Dr. López’s group seeks to understand the cellular mechanisms that overcome viral antagonism of immune responses to pathogenic respiratory viruses, such as influenza, parainfluenza, and respiratory syncytial virus. The group is currently assessing the cellular response mediated by the viral sensors RIG-I and MDA5. Challenging the current paradigm, the group has shown that both proteins are involved in the response to parainfluenza virus  and they are currently investigating the specific role of each of these molecules in immune recognition and response to virus infection, as well as in overcoming viral immune antagonism. Dr. López is particularly interested in investigating cellular molecules that are involved in the efficient response to DIVGs.
Lung-Bone Marrow Axis: Essential role in anti-viral immunity.

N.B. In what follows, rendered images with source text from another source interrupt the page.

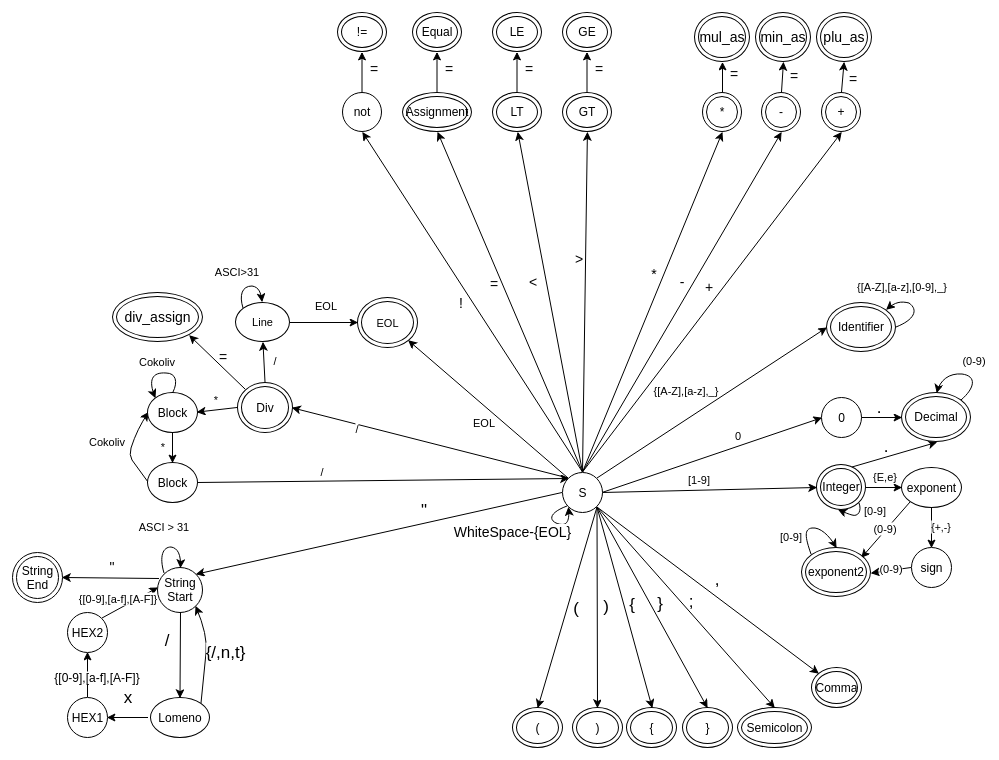
<!DOCTYPE html>
<html lang="en">
<head>
<meta charset="utf-8">
<title>Lexer state diagram</title>
<style>
:root { --ink: #000; --paper: #fff; }
* { box-sizing: border-box; }
body { margin: 0; background: var(--paper); }
.diagram {
  position: relative; width: 999px; height: 760px; overflow: hidden;
  background: var(--paper); color: var(--ink);
  font: 12px/14px "Liberation Sans", Arial, sans-serif;
}
.edges { position: absolute; inset: 0; }
.edges path { fill: none; stroke: var(--ink); stroke-width: 1; }
.edges .arrows path { marker-end: url(#arrow); }
.edges marker path { fill: var(--ink); }
.state {
  position: absolute; width: 50px; height: 40px;
  display: flex; align-items: center; justify-content: center;
  border: 1px solid var(--ink); border-radius: 50%;
  background: var(--paper); text-align: center; white-space: nowrap;
}
.final::after {
  content: ""; position: absolute; inset: 3px;
  border: 1px solid var(--ink); border-radius: 50%;
}
.round { width: 40px; }
.large { width: 56px; height: 50px; font-size: 14px; }
.wide { width: 70px; height: 50px; }
.label {
  position: absolute; transform: translate(-50%, -50%);
  font-size: 11px; line-height: 13px; white-space: nowrap;
}
.m { font-size: 14px; line-height: 16px; }
.l { font-size: 17px; line-height: 19px; }
.over { background: var(--paper); }
</style>
</head>
<body>
<main class="diagram">
  <svg class="edges" width="999" height="760" viewBox="0 0 999 760" aria-hidden="true">
    <defs>
      <marker id="arrow" markerUnits="userSpaceOnUse" markerWidth="10" markerHeight="10" refX="8" refY="4" orient="auto">
        <path d="M8 4 1 7.5 2.8 4 1 .5Z"/>
      </marker>
    </defs>
    <g class="arrows">
      <!-- operators -->
      <path d="M362 92V53"/>
      <path d="M437 92V53"/>
      <path d="M517 92V53"/>
      <path d="M587 92V53"/>
      <path d="M722.5 92V63"/>
      <path d="M781.500 92 783.400 63"/>
      <path d="M841.500 92 844 63"/>
      <path d="M582.500 472 363 133"/>
      <path d="M582.500 472 438 133"/>
      <path d="M582.500 472 518 133"/>
      <path d="M582.500 472 587.400 133"/>
      <path d="M582.500 472 722 133"/>
      <path d="M582.500 472 781 133"/>
      <path d="M582.500 472 841 133"/>
      <!-- comments and division -->
      <path d="M568 478 409 341"/>
      <path d="M568 478 293 408"/>
      <path d="M197 482.500 568 478.500"/>
      <path d="M245 389 190 336"/>
      <path d="M265 382 263 343"/>
      <path d="M290 322.500H357"/>
      <path d="M237 407.500 198 412"/>
      <path d="M172.500 432V462"/>
      <path d="M243 308C239 295 242 286 252 286C259 287 261 293 262 301"/>
      <path d="M173 392C178 382 176 373 166 373C152 372 148 380 155 397"/>
      <path d="M148 482 132 460Q129 455 131 448Q137 429 148 413"/>
      <!-- identifiers and numbers -->
      <path d="M597 478 826 328"/>
      <path d="M602 492.500 821 418"/>
      <path d="M602 492.500 816 487.500"/>
      <path d="M861 417.500H901"/>
      <path d="M852 467 936 442.500"/>
      <path d="M866 487.500H901"/>
      <path d="M896 327C914 320 919 310 909 303C901 301 895 302 887 309"/>
      <path d="M961 400C975 388 977 376 962 374C949 373 940 380 937 392"/>
      <path d="M859 503C862 511 858 517 852 515Q848 514 839 510"/>
      <path d="M910 502 862 557"/>
      <path d="M931.500 507V547"/>
      <path d="M911 567.500 872 573"/>
      <path d="M811 554C805 537 804 529 812 528C820 527 829 535 836 547"/>
      <!-- whitespace -->
      <path d="M567 506C551 512 548 519 556 523C566 527 570 523 568.500 508"/>
      <!-- strings -->
      <path d="M562 492.500 197 574"/>
      <path d="M159 578.500 63 577.500"/>
      <path d="M164 573C159 556 163 547 171 547C178 548 181 555 180.500 567"/>
      <path d="M102 618 157 588"/>
      <path d="M180.500 612 180 697"/>
      <path d="M148 717.500H108"/>
      <path d="M87.500 697V653"/>
      <path d="M201 703 206 653Q208 635 196 607"/>
      <!-- punctuation -->
      <path d="M597 507 538 707"/>
      <path d="M597 507 597.500 707"/>
      <path d="M597 507 652 707"/>
      <path d="M597 507 707 707"/>
      <path d="M597 507 774 707"/>
      <path d="M597 507 818 673"/>
    </g>
  </svg>

  <!-- transition labels -->
  <span class="label m" style="left:374px;top:69px">=</span>
  <span class="label m" style="left:449px;top:69px">=</span>
  <span class="label m" style="left:529px;top:69px">=</span>
  <span class="label m" style="left:599px;top:69px">=</span>
  <span class="label m" style="left:734px;top:74px">=</span>
  <span class="label m" style="left:794px;top:76px">=</span>
  <span class="label m" style="left:853px;top:79px">=</span>
  <span class="label m" style="left:461px;top:303px">!</span>
  <span class="label m" style="left:494px;top:284px">=</span>
  <span class="label m" style="left:533px;top:282px">&lt;</span>
  <span class="label m" style="left:579px;top:259px">&gt;</span>
  <span class="label m" style="left:654px;top:274px">*</span>
  <span class="label m" style="left:682px;top:282px">-</span>
  <span class="label m" style="left:709px;top:287px">+</span>

  <span class="label" style="left:237px;top:272px">ASCI&gt;31</span>
  <span class="label" style="left:326px;top:306px">EOL</span>
  <span class="label" style="left:484px;top:423px">EOL</span>
  <span class="label m" style="left:223px;top:357px">=</span>
  <span class="label" style="left:275px;top:361px">/</span>
  <span class="label" style="left:216px;top:400px">*</span>
  <span class="label" style="left:163px;top:447px">*</span>
  <span class="label" style="left:157px;top:362px">Cokoliv</span>
  <span class="label" style="left:107px;top:442px">Cokoliv</span>
  <span class="label over" style="left:357px;top:429px">/</span>
  <span class="label" style="left:322px;top:472px">/</span>

  <span class="label over" style="left:686px;top:391px">{[A-Z],[a-z],_}</span>
  <span class="label" style="left:902px;top:287px">{[A-Z],[a-z],[0-9],_}</span>
  <span class="label" style="left:738px;top:436px">0</span>
  <span class="label" style="left:699px;top:480px">[1-9]</span>
  <span class="label l" style="left:879px;top:407px">.</span>
  <span class="label l" style="left:886px;top:446px">.</span>
  <span class="label" style="left:974px;top:361px">(0-9)</span>
  <span class="label" style="left:885px;top:477px">{E,e}</span>
  <span class="label" style="left:875px;top:511px">[0-9]</span>
  <span class="label over" style="left:885px;top:529px">(0-9)</span>
  <span class="label over" style="left:941px;top:527px;font-size:10.500px">{+,-}</span>
  <span class="label" style="left:791px;top:537px">[0-9]</span>
  <span class="label over" style="left:891px;top:569px">(0-9)</span>

  <span class="label m over" style="left:512.500px;top:532px">WhiteSpace-{EOL}</span>
  <span class="label l" style="left:424px;top:510px">"</span>
  <span class="label" style="left:164px;top:527px">ASCI &gt; 31</span>
  <span class="label m" style="left:112px;top:567px">"</span>
  <span class="label over" style="left:118px;top:599px">{[0-9],[a-f],[A-F]}</span>
  <span class="label over" style="left:97px;top:678px;font-size:12px">{[0-9],[a-f],[A-F]}</span>
  <span class="label l" style="left:167px;top:640px">/</span>
  <span class="label l over" style="left:225.500px;top:652px">{/,n,t}</span>
  <span class="label l" style="left:128px;top:697px">x</span>

  <span class="label l" style="left:576px;top:608px">(</span>
  <span class="label l" style="left:606px;top:606px">)</span>
  <span class="label l" style="left:632px;top:604px">{</span>
  <span class="label l" style="left:660px;top:603px">}</span>
  <span class="label l" style="left:691px;top:601px">;</span>
  <span class="label l" style="left:717px;top:579px">,</span>

  <!-- operator states -->
  <div class="state final" style="left:337px;top:12px">!=</div>
  <div class="state final" style="left:412px;top:12px">Equal</div>
  <div class="state final" style="left:492px;top:12px">LE</div>
  <div class="state final" style="left:562px;top:12px">GE</div>
  <div class="state final large" style="left:694px;top:12px">mul_as</div>
  <div class="state final large" style="left:755px;top:12px">min_as</div>
  <div class="state final large" style="left:816px;top:12px">plu_as</div>
  <div class="state round" style="left:342px;top:92px">not</div>
  <div class="state final" style="left:402px;top:92px;width:70px">Assignment</div>
  <div class="state final" style="left:492px;top:92px">LT</div>
  <div class="state final" style="left:562px;top:92px">GT</div>
  <div class="state final round" style="left:702px;top:92px">*</div>
  <div class="state final round" style="left:761px;top:92px">-</div>
  <div class="state final round" style="left:821px;top:92px">+</div>

  <!-- division and comment states -->
  <div class="state final large" style="left:112px;top:292px;width:91px">div_assign</div>
  <div class="state" style="left:235px;top:302px;width:55px;font-size:11px">Line</div>
  <div class="state final" style="left:357px;top:297px;width:61px;height:51px;font-size:11px">EOL</div>
  <div class="state final" style="left:237px;top:382px;width:56px;height:51px">Div</div>
  <div class="state" style="left:147px;top:392px;width:51px;height:41px">Block</div>
  <div class="state" style="left:147px;top:462px;width:51px;height:41px">Block</div>

  <!-- start state -->
  <div class="state round" style="left:562px;top:472px;width:41px;height:41px">S</div>

  <!-- identifier and number states -->
  <div class="state final wide" style="left:826px;top:302px">Identifier</div>
  <div class="state round" style="left:821px;top:397px;width:41px;height:41px">0</div>
  <div class="state final wide" style="left:901px;top:392px">Decimal</div>
  <div class="state final" style="left:816px;top:464px;height:46px">Integer</div>
  <div class="state" style="left:901px;top:467px;width:61px;height:41px">exponent</div>
  <div class="state final wide" style="left:801px;top:547px">exponent2</div>
  <div class="state round" style="left:911px;top:547px;width:41px;height:41px">sign</div>

  <!-- string states -->
  <div class="state final" style="left:12px;top:552px;width:51px;height:51px">String<br>End</div>
  <div class="state" style="left:157px;top:567px;width:46px;height:46px">String<br>Start</div>
  <div class="state round" style="left:67px;top:612px;width:41px;height:41px">HEX2</div>
  <div class="state round" style="left:67px;top:697px;width:41px;height:41px">HEX1</div>
  <div class="state" style="left:150px;top:697px;width:60px;height:41px">Lomeno</div>

  <!-- punctuation states -->
  <div class="state final" style="left:811px;top:667px;width:51px;height:41px">Comma</div>
  <div class="state final" style="left:512px;top:707px;width:51px;height:41px">(</div>
  <div class="state final" style="left:572px;top:707px;width:51px;height:41px">)</div>
  <div class="state final" style="left:626px;top:707px;width:51px;height:41px">{</div>
  <div class="state final" style="left:682px;top:707px;width:51px;height:41px">}</div>
  <div class="state final" style="left:737px;top:707px;width:75px;height:41px">Semicolon</div>
</main>
</body>
</html>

Upon viral recognition and sensing of the infecting virus, infected cells produce cytokines and chemokines that promote the recruitment and activation of immune cells. Dr. López lab has shown that soon after a respiratory infection, molecules produced in the infected lung are transported through the blood to signal cells located in the distal bone marrow [4, 5]. Cells instructed in the bone marrow become resistant to virus infection and respond more efficiently to viral cues when recruited to the lung, thereby enhancing the innate immune response and facilitating the clearance of the virus. Dr. López group identified type I interferons as critical mediators of lung-bone marrow communication during viral infection [5, 4]. The group is currently interested in characterizing other mediators of the lung-bone marrow axis and in determining their role during the initial anti-viral response. In addition, they are investigating the specific effects of these signals in specific bone marrow cell populations.
Dr. López’s research is currently funded by the NIH/NIAID (R01AI083284 and R21AI083481). Her laboratory is located in the Hill Pavilion 337 and her office in Suite 318 Hill Pavilion.
1. Yount, J.S., et al., A novel role for viral-defective interfering particles in enhancing dendritic cell maturation. J Immunol, 2006. 177(7): p. 4503-13.
2. Yount, J.S., et al., MDA5 Participates in the Detection of Paramyxovirus Infection and Is Essential for the Early Activation of Dendritic Cells in Response to Sendai Virus Defective Interfering Particles. J Immunol, 2008. 180(7): p. 4910-8.
3. Moltedo, B., et al., Cutting edge: stealth influenza virus replication precedes the initiation of adaptive immunity. J Immunol, 2009. 183(6): p. 3569-73.
4. Hermesh, T., et al., Antiviral instruction of bone marrow leukocytes during respiratory viral infections. Cell Host Microbe, 2010. 7(5): p. 343-53.
5. Lopez, C.B. and T. Hermesh, Systemic responses during local viral infections: type I IFNs sound the alarm. Current opinion in immunology, 2011. 23(4): p. 495-9.